## Task item
Filter the entries down to the lines containing "flex", and copy those lines.

## Extracted records
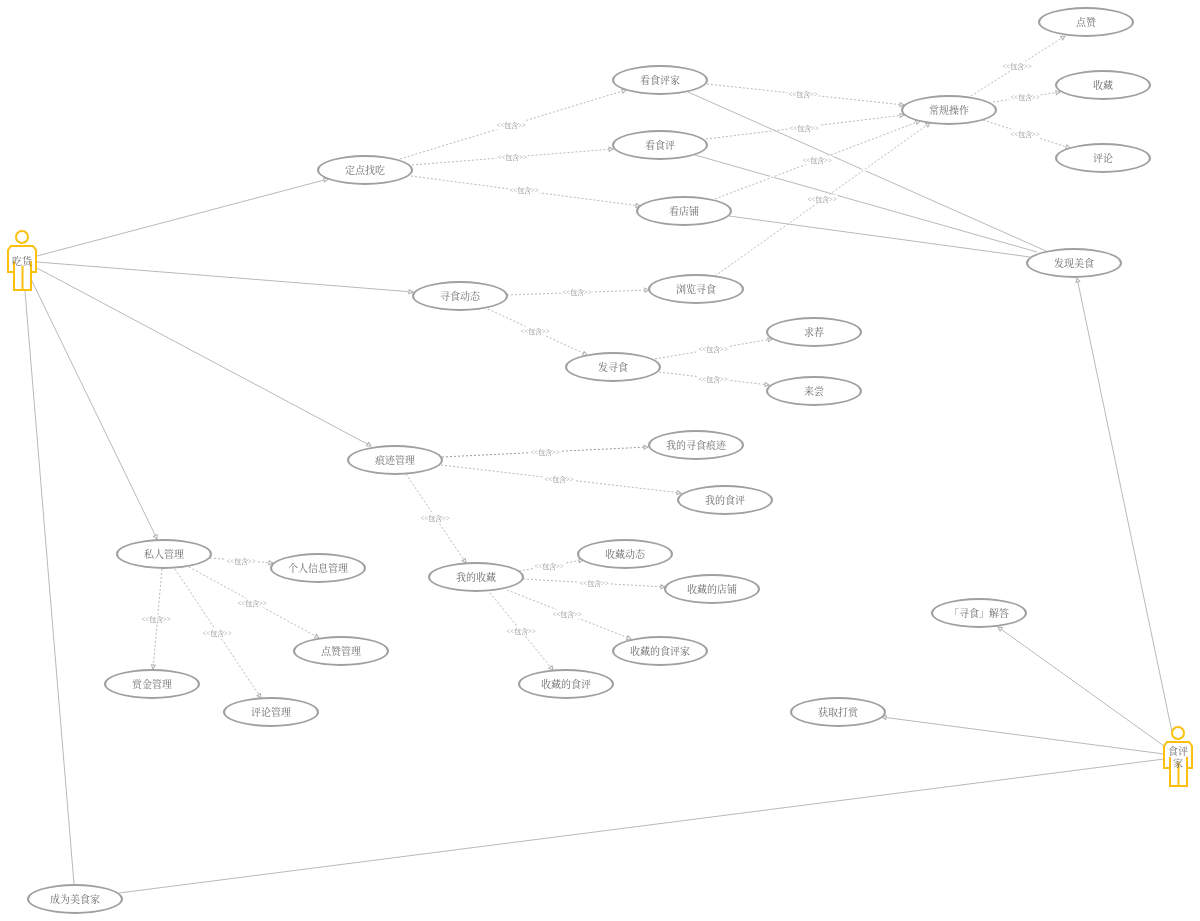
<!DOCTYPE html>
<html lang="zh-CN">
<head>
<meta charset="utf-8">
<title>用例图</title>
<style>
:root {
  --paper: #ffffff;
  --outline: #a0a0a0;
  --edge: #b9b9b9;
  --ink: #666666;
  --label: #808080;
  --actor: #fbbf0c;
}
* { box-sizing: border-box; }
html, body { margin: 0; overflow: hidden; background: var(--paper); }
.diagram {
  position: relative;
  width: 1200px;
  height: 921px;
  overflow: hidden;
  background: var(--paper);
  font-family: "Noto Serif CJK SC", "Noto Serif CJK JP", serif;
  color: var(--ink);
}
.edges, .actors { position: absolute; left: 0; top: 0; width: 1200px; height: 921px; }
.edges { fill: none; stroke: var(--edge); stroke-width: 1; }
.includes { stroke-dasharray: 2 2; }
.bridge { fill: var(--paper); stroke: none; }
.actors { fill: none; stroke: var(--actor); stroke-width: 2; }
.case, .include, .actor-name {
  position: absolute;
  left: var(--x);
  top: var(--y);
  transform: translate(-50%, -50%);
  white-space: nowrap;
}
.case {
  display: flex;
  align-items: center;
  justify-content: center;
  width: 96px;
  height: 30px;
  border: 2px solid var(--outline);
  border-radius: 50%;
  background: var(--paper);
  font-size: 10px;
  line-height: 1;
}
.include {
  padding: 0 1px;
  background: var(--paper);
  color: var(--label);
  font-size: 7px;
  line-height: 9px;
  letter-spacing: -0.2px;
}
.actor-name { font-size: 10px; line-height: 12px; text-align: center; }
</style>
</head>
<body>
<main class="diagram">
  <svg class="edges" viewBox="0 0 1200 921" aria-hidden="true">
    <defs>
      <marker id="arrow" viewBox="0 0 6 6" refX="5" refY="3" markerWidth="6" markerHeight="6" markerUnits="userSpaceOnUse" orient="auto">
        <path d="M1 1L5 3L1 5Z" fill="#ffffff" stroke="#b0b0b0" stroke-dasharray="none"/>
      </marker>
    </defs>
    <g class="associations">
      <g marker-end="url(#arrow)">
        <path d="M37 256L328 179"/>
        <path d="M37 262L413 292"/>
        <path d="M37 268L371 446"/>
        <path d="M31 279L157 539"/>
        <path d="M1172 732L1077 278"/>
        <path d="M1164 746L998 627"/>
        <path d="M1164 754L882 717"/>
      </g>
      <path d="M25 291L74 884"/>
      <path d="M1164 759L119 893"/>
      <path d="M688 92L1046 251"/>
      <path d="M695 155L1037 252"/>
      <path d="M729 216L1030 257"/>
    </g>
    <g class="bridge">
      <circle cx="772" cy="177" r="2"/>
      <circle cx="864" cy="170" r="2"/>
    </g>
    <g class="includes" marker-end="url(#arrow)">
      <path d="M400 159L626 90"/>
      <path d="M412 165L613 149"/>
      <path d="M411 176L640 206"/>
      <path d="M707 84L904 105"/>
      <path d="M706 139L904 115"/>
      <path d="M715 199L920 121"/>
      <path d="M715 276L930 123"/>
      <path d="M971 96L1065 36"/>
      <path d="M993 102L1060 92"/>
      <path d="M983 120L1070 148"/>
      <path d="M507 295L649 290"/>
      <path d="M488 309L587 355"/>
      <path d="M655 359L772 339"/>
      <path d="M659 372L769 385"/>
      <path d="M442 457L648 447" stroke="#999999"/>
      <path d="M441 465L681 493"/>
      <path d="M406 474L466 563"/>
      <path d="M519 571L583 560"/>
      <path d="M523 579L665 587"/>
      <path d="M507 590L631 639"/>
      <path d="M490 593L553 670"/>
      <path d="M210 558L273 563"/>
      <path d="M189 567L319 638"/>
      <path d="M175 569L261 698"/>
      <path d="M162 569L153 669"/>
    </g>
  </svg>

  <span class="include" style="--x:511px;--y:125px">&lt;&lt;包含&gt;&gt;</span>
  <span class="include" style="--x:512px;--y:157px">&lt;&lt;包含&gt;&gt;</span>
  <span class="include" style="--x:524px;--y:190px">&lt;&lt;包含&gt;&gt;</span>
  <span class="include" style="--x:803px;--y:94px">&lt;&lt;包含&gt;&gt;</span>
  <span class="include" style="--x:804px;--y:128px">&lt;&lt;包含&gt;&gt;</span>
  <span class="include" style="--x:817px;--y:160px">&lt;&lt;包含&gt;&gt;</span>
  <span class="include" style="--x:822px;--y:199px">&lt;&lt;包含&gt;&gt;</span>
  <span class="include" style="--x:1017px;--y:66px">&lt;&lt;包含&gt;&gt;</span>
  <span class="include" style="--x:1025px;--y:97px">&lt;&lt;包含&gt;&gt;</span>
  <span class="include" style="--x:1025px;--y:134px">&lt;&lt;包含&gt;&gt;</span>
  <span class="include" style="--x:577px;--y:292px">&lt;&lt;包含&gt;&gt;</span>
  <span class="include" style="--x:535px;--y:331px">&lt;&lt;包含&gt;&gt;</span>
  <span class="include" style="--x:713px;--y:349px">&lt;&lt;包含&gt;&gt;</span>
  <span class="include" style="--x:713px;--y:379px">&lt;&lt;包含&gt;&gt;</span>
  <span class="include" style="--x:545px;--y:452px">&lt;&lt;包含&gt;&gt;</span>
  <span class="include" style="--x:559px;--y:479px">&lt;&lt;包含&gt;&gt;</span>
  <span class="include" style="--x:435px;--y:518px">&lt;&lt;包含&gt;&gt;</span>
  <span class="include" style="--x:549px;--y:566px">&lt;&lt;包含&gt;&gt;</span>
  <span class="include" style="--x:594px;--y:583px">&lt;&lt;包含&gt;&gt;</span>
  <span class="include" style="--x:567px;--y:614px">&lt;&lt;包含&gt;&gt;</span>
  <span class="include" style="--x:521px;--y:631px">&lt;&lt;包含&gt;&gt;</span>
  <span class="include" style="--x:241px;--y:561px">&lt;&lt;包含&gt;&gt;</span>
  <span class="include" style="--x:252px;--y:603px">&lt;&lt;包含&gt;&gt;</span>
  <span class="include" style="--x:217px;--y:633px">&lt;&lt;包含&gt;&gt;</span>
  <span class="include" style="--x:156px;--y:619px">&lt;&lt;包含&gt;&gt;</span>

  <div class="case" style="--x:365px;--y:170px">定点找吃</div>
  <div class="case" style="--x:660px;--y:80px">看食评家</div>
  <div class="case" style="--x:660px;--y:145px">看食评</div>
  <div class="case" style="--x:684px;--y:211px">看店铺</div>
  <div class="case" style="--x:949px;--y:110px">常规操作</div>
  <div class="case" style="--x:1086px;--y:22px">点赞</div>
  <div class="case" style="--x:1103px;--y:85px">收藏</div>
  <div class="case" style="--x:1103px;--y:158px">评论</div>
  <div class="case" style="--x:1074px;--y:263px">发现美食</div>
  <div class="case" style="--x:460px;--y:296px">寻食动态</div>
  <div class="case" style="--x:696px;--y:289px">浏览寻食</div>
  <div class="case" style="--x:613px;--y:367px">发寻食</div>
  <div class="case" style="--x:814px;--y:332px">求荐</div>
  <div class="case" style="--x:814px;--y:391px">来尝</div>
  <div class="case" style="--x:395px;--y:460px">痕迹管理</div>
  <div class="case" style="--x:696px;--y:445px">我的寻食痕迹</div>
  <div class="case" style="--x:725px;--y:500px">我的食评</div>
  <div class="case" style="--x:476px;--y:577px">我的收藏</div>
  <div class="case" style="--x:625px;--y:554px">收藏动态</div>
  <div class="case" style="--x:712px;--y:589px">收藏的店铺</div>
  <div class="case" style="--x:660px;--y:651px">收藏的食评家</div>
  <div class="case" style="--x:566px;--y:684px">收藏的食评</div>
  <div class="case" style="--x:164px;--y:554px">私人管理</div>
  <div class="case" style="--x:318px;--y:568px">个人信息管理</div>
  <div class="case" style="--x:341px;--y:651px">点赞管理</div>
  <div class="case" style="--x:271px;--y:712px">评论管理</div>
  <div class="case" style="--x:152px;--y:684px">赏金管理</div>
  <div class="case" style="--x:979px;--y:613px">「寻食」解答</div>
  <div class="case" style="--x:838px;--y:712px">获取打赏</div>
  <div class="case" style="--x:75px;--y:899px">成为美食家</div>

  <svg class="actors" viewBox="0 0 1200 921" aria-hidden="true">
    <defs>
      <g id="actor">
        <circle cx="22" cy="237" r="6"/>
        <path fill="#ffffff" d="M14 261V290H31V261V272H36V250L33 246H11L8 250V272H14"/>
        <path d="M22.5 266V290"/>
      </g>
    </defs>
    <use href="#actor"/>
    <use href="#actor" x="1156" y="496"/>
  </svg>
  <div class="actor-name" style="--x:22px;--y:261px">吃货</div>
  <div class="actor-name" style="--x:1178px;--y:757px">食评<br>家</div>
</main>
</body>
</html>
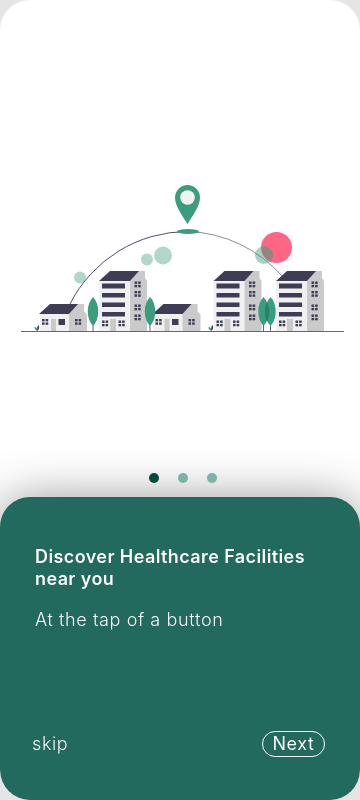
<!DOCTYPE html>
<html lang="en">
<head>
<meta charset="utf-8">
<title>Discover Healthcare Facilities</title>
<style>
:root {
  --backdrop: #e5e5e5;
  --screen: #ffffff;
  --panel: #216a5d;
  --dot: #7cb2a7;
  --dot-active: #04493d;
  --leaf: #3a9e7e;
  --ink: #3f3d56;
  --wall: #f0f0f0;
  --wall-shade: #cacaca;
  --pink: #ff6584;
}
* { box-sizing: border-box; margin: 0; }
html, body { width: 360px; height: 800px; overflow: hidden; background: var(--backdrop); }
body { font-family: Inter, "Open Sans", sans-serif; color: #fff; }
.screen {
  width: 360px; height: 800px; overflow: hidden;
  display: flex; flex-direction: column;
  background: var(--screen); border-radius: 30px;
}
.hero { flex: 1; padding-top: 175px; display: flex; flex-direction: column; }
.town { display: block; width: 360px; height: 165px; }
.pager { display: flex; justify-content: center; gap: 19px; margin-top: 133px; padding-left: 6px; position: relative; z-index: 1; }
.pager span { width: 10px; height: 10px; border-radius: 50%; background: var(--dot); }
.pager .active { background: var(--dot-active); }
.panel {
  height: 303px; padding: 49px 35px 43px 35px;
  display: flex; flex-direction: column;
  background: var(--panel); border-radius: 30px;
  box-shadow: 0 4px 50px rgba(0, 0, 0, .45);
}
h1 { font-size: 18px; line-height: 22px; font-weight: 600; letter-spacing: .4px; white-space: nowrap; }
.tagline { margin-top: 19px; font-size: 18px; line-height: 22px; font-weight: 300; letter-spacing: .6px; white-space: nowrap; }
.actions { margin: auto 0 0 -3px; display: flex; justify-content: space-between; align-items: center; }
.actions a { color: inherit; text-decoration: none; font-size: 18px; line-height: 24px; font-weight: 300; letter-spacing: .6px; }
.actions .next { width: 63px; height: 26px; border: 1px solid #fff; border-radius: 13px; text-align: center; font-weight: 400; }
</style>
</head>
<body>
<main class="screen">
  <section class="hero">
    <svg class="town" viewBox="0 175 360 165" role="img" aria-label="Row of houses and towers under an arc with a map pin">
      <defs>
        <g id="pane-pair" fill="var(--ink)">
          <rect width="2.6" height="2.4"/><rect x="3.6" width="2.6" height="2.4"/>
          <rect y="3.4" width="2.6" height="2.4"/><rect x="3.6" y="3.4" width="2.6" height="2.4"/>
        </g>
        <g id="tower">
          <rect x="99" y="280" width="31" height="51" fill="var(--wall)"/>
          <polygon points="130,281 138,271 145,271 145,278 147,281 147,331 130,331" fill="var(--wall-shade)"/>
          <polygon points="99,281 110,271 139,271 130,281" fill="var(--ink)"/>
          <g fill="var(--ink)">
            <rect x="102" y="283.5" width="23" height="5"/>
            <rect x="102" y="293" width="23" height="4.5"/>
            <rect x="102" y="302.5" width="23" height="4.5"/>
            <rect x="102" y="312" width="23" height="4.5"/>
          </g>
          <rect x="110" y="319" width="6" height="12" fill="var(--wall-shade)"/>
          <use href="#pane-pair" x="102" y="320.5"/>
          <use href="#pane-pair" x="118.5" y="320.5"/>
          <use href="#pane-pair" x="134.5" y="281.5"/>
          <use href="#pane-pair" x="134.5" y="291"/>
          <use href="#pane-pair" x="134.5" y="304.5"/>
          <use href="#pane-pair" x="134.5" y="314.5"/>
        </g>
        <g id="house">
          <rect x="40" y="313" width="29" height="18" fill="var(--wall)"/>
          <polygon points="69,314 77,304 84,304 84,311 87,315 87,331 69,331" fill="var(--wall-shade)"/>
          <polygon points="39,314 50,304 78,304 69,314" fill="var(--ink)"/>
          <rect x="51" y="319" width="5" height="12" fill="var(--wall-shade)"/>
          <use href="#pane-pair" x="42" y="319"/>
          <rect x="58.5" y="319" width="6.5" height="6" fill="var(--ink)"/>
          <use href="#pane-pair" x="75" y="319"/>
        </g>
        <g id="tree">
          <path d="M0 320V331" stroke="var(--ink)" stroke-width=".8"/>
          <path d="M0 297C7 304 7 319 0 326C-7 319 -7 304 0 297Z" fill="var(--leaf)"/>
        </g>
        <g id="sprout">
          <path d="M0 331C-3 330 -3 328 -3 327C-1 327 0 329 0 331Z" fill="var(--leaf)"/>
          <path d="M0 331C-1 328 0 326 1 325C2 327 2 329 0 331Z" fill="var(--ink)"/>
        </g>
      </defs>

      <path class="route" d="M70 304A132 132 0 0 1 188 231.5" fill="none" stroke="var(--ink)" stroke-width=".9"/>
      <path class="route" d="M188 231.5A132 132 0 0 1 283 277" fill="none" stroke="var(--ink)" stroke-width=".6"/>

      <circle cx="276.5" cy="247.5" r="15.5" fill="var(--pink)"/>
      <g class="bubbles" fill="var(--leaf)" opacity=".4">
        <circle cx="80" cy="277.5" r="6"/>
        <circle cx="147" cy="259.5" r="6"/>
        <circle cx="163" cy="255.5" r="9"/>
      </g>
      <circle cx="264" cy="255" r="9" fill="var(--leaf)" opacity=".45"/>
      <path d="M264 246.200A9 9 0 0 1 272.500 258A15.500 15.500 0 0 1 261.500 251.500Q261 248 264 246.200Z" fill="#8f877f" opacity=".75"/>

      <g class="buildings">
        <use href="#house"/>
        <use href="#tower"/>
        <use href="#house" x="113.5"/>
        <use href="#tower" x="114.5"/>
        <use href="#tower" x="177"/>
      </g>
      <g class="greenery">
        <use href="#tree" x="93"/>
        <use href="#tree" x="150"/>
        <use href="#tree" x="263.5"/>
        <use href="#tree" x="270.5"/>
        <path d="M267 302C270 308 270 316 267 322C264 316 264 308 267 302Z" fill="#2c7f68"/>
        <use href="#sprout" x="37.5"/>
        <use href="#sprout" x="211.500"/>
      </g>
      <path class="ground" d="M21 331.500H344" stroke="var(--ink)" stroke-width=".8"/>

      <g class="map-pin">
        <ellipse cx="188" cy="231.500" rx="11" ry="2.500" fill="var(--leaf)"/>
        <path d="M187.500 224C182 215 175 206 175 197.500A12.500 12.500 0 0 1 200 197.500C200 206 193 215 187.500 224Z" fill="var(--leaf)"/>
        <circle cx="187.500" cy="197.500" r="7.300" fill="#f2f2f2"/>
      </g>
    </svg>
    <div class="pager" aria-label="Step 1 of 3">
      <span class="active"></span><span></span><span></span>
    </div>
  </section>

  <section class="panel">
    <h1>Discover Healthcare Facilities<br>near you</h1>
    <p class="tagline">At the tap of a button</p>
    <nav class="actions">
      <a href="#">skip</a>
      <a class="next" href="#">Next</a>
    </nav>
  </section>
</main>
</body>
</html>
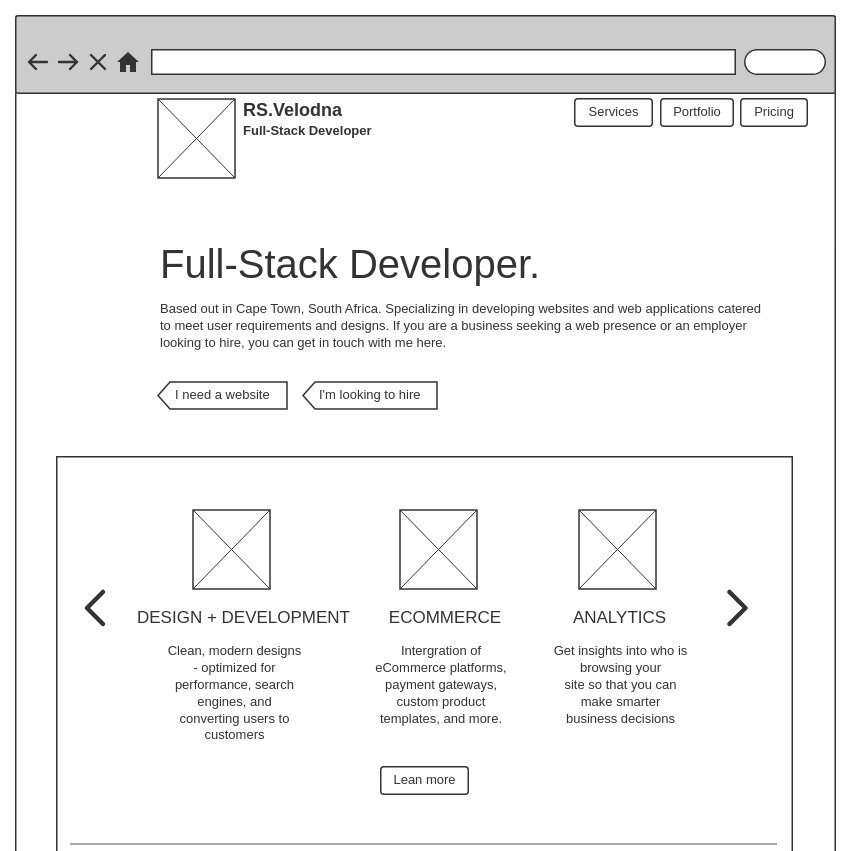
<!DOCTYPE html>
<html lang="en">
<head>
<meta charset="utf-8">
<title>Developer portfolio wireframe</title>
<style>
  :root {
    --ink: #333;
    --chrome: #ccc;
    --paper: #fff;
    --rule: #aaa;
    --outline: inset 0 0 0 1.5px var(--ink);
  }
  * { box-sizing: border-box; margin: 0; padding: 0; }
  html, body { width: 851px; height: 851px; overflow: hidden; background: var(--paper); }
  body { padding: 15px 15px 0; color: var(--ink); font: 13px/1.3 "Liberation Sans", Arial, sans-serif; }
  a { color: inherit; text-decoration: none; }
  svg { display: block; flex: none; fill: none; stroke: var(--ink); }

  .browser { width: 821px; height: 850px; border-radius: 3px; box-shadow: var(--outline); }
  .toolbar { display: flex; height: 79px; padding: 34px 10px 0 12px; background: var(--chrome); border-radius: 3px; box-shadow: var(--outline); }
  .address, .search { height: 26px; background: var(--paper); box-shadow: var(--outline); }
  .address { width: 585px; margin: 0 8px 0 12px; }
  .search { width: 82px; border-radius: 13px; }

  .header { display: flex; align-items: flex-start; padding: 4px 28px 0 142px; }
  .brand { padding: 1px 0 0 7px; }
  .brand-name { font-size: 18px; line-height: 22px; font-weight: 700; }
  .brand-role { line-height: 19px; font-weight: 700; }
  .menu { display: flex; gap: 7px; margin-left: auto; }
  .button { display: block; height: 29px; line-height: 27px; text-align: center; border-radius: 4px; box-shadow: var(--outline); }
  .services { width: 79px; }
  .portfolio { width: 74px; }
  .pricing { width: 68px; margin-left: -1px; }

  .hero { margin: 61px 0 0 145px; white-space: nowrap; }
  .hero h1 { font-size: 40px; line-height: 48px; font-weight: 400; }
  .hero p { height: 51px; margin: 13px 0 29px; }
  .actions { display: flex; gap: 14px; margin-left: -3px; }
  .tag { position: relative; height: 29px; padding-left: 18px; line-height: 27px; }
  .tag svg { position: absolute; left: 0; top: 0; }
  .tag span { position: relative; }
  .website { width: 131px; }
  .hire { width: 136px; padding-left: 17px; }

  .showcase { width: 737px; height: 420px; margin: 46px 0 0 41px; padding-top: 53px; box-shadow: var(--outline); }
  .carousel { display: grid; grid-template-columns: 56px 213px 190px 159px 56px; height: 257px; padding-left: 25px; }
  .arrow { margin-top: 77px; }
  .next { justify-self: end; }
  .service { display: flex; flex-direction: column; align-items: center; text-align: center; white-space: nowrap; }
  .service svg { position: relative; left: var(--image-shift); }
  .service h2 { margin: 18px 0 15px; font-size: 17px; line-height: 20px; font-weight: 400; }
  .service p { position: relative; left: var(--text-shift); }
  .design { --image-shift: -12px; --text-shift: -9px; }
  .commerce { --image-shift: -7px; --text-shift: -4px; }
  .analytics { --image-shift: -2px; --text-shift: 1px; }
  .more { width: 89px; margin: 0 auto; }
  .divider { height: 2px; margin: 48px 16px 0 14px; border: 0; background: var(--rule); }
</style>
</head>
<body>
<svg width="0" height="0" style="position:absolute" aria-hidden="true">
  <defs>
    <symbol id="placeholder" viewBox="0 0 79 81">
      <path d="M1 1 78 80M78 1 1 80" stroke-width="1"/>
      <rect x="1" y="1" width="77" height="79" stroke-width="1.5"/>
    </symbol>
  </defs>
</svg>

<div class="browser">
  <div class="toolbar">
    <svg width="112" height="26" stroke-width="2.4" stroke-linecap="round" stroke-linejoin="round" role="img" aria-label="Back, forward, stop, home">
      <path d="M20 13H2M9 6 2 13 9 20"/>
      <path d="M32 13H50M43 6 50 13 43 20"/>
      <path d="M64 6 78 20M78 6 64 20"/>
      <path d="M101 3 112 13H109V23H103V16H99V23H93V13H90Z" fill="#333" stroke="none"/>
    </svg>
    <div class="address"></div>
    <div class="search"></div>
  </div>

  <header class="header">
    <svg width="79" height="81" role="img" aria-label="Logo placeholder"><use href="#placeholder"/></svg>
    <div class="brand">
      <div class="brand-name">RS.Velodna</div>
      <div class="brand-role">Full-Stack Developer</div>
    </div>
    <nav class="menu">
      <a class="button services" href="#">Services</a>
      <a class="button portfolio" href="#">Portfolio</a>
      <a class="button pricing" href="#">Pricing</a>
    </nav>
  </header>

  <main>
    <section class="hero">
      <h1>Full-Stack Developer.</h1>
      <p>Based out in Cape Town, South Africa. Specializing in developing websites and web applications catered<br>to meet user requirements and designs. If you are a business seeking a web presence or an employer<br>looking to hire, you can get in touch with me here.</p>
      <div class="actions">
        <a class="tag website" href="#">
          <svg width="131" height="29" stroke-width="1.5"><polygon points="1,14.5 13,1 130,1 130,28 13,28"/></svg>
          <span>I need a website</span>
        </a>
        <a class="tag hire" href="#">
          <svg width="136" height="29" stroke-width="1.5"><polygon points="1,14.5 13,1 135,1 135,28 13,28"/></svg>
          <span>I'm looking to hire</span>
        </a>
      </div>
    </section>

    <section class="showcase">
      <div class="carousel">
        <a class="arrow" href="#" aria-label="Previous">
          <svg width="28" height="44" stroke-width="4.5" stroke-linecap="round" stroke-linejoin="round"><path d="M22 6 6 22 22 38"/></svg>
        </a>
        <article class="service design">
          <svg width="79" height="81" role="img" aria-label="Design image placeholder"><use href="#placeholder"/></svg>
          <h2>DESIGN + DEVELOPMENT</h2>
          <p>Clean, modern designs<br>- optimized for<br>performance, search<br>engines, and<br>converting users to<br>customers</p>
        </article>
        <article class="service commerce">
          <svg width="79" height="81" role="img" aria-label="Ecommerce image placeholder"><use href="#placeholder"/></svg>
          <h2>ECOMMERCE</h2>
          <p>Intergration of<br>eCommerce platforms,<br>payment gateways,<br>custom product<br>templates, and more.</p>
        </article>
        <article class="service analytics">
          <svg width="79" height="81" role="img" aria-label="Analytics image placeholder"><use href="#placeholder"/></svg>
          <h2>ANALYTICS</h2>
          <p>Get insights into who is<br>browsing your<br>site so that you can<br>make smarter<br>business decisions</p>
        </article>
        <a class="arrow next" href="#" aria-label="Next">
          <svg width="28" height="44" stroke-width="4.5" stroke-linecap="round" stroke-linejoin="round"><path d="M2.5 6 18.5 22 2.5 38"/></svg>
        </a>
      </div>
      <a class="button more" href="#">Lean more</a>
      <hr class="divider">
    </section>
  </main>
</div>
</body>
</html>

## Output of the exercise
  display: flex;
  display: flex; flex-direction: column;
.hero { flex: 1; padding-top: 175px; display: flex; flex-direction: column; }
.pager { display: flex; justify-content: center; gap: 19px; margin-top: 133px; padding-left: 6px; position: relative; z-index: 1; }
  display: flex; flex-direction: column;
.actions { margin: auto 0 0 -3px; display: flex; justify-content: space-between; align-items: center; }
  svg { display: block; flex: none; fill: none; stroke: var(--ink); }
  .toolbar { display: flex; height: 79px; padding: 34px 10px 0 12px; background: var(--chrome); border-radius: 3px; box-shadow: var(--outline); }
  .header { display: flex; align-items: flex-start; padding: 4px 28px 0 142px; }
  .menu { display: flex; gap: 7px; margin-left: auto; }
  .actions { display: flex; gap: 14px; margin-left: -3px; }
  .service { display: flex; flex-direction: column; align-items: center; text-align: center; white-space: nowrap; }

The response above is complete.